Education Austin president Ken Zarifis congratulated Bradley on getting her pet project through, but that was where the applause stopped. He said, "I agree with her that something different has to happen. I just don't think this is the right fit."
The logistics still have to be settled, such as bathroom conversions. Then there's transport: If, as is widely proposed, Garcia becomes the girls' school, female middle schoolers on the west side of the Pearce attendance zone likely to face a daily trip to Colony Park and back. And what about the unknown number of parents who don't want to send their kids to a single-sex campus? How will surrounding campuses absorb the exodus, when schools like Webb have their own issues?
According to Zarifis, there are also major concerns about community buy-in. The district's own polling shows less than 50% support for the project, with even fewer parents prepared to send their kids to a single sex school. Zarifis said, "When you have a 50-50 split on a massive change like this, and a lot of people have not been in the loop on this, I think you're going to have an enormous push-back."
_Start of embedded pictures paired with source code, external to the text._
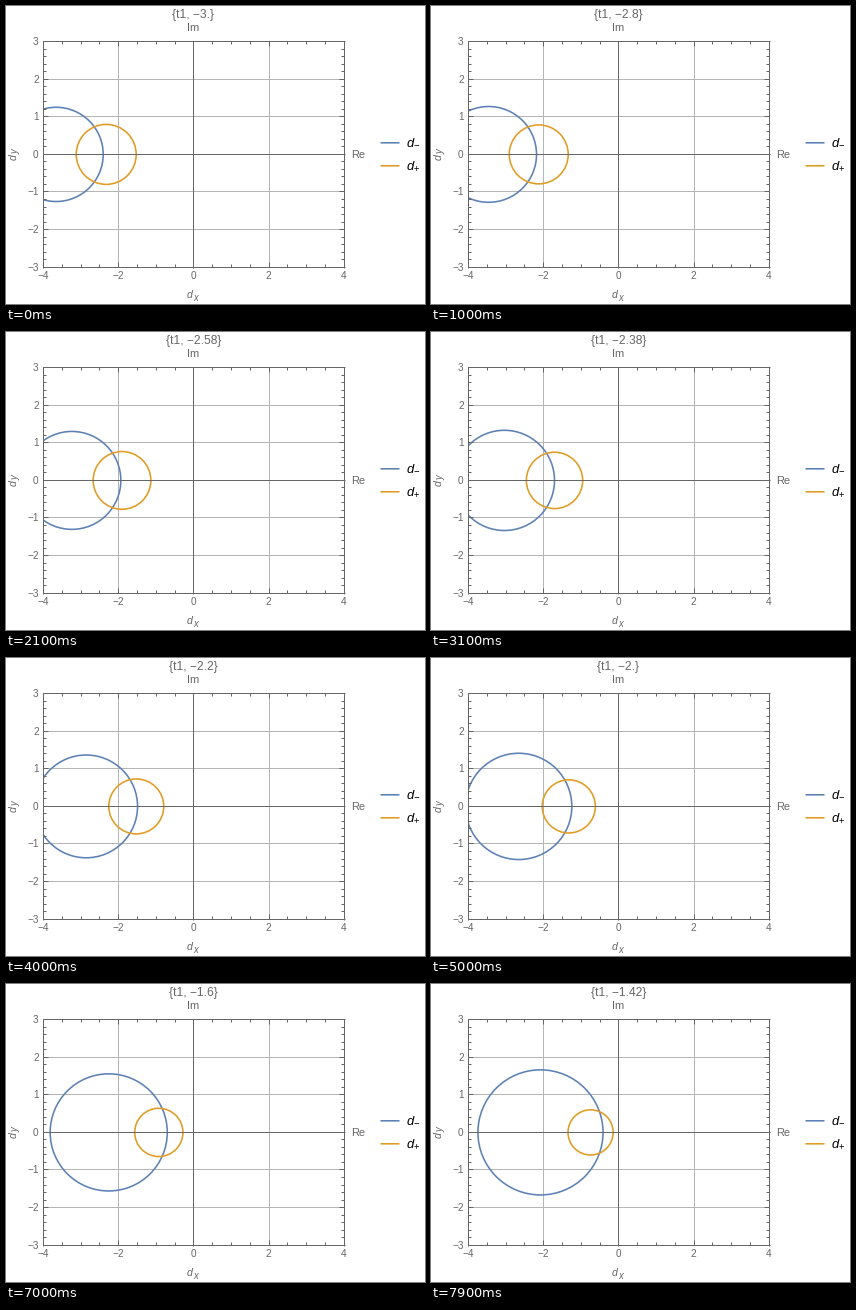
These frames come from a looping animation (419x298 px, 8 s). A matplotlib script:

```python
import numpy as np
import matplotlib.pyplot as plt
from matplotlib.animation import FuncAnimation
from matplotlib.patches import Circle, Rectangle

W, H, DPI = 419, 298, 64
X0, Y0, UNIT = 187.9, 148.4, 37.58
FRAMES, STEP = 80, 0.02
HALF_GAMMA = 2 / 3

BLUE = (0.368, 0.507, 0.710)
ORANGE = (0.881, 0.611, 0.142)
GRAY = "0.4"
GRID = "0.71"

plt.rcParams["font.family"] = "Liberation Sans"


def pt(px):
    return px * 72 / DPI


def sx(x):
    return X0 + UNIT * x


def sy(y):
    return Y0 - UNIT * y


def line(x1, y1, x2, y2, color=GRAY, z=4):
    """Crisp one-pixel line filling whole pixel rows or columns."""
    x, y = np.floor([x1, x2]), np.floor([y1, y2])
    ax.plot(x, y, color=color, lw=pt(1), zorder=z, solid_capstyle="butt")


def label(x, y, s, size=10, color=GRAY, ha="center", **kw):
    return ax.text(x, y, s, fontsize=pt(size), color=color, ha=ha,
                   va="baseline", **kw)


def number(v):
    return str(v).replace("-", "\u2212")


fig = plt.figure(figsize=(W / DPI, H / DPI), dpi=DPI, facecolor="white")
ax = fig.add_axes([0, 0, 1, 1])
ax.set_xlim(0, W)
ax.set_ylim(H, 0)
ax.axis("off")

left, right, top, bottom = sx(-4), sx(4), sy(3), sy(-3)

# grid, axes and frame
for x in (-2, 2):
    line(sx(x), top, sx(x), bottom, GRID, z=1)
for y in (-2, -1, 1, 2):
    line(left, sy(y), right, sy(y), GRID, z=1)
for x in (left, sx(0), right):
    line(x, top, x, bottom + 1)
for y in (top, sy(0), bottom):
    line(left, y, right + 1, y)

# ticks on all four sides
for i in range(-8, 9):
    size = 5 if i % 4 == 0 else 3
    x = sx(i / 2)
    line(x, top, x, top + size)
    line(x, bottom, x, bottom - size)
for i in range(-15, 16):
    size = 5 if i % 5 == 0 else 3
    y = sy(i / 5)
    line(left, y, left + size, y)
    line(right, y, right - size, y)

for x in range(-4, 5, 2):
    label(sx(x) - 0.8, 273, number(x))
for y in range(-3, 4):
    label(32.7, sy(y) + 3.4, number(y), ha="right")

# axis names
label(187.3, 25, "Im", 11)
label(345.5, 151.5, "Re", 11, ha="left")
label(180.5, 292.5, "d", 10.5, ha="left", style="italic")
label(187, 295, "x", 9.5, ha="left", style="italic")
label(10.5, 154, "d", 10.5, ha="left", style="italic", rotation=90,
      rotation_mode="anchor")
label(13, 148, "y", 9.5, ha="left", style="italic", rotation=90,
      rotation_mode="anchor")

# legend
for y, color, sign in ((137, BLUE, "\u2212"), (160, ORANGE, "+")):
    ax.plot([374.5, 393.5], [y - 0.2, y - 0.2], color=color, lw=pt(1.6),
            solid_capstyle="butt", snap=False)
    label(401, y + 4, "d", 13, "black", ha="left", style="italic")
    label(408, y + 6, sign, 9.5, "black", ha="left")

# moving loops
clip = Rectangle((left - 1, top), right - left + 2, bottom - top,
                 transform=ax.transData)


def loop(color):
    c = ax.add_patch(Circle((0, 0), 1, fill=False, ec=color, lw=pt(1.6),
                            zorder=3))
    c.set_clip_path(clip)
    return c


minus, plus = loop(BLUE), loop(ORANGE)
title = label(187.5, 12, "", 12)


def draw(i):
    t1 = -3 + STEP * i
    a, b = t1 - HALF_GAMMA, t1 + HALF_GAMMA
    r = np.sqrt(a / b)
    for c, x, radius in ((minus, a, r), (plus, b, 1 / r)):
        c.set_center((sx(x), Y0))
        c.set_radius(UNIT * radius)
    title.set_text("{t1, " + number(f"{t1:.2f}".rstrip("0")) + "}")
    return minus, plus, title


anim = FuncAnimation(fig, draw, frames=FRAMES, interval=100, repeat=True,
                     repeat_delay=0, blit=False)
plt.show()
```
On top of that, the board voted 6-2 (Barksdale and Hinojosa were the nay votes) to find a home for a separate boys academy, analogous to the Ann Richards School for Young Women Leaders. That's an interesting step at many levels, not least that the board has increasingly accepted that, after years of protestation, Ann Richards is a magnet school. Secondly, a big part of the argument was about equity, and that without a boys' Ann Richards, the district could be violating Title IX, and could face a lawsuit. Unfortunately, the board ignored the fact that the American Civil Liberties Union is already suing districts over single sex schools in Maine and West Virgina, and has filed complaints against programs in Alabama and Idaho with the Department of Education’s Office of Civil Rights.
Tonight, the board seems set on re-opening another healed wound. A public hearing at 6.30pm at Reagan High (7104 Berkman Drive) on the planned May bond has been revised to include discussion of the IDEA deal. Even though former trustee Annette LoVoi made them write a "no harm, no foul" cancellation clause into the IDEA Allan contract – a clause the board used in December, there is an idea being mooted of giving IDEA another year at Allan. The big question is, why would the board do that?
The behind-the-scenes muttering is that Superintendent Meria Carstarphen is pushing the one year extension, even though the voters and the board sent a clear message that they want IDEA out. The question is, where does Education Commission Michael Williams stand in this? The Texas Education Agency has long been pushing for reforms in the Eastside Memorial Vertical Team, including bringing in outside help, but there is no indication they are wedded to IDEA. However, the district seems to be dragging its feet on finding alternatives. So will tonight mean a reversal of course?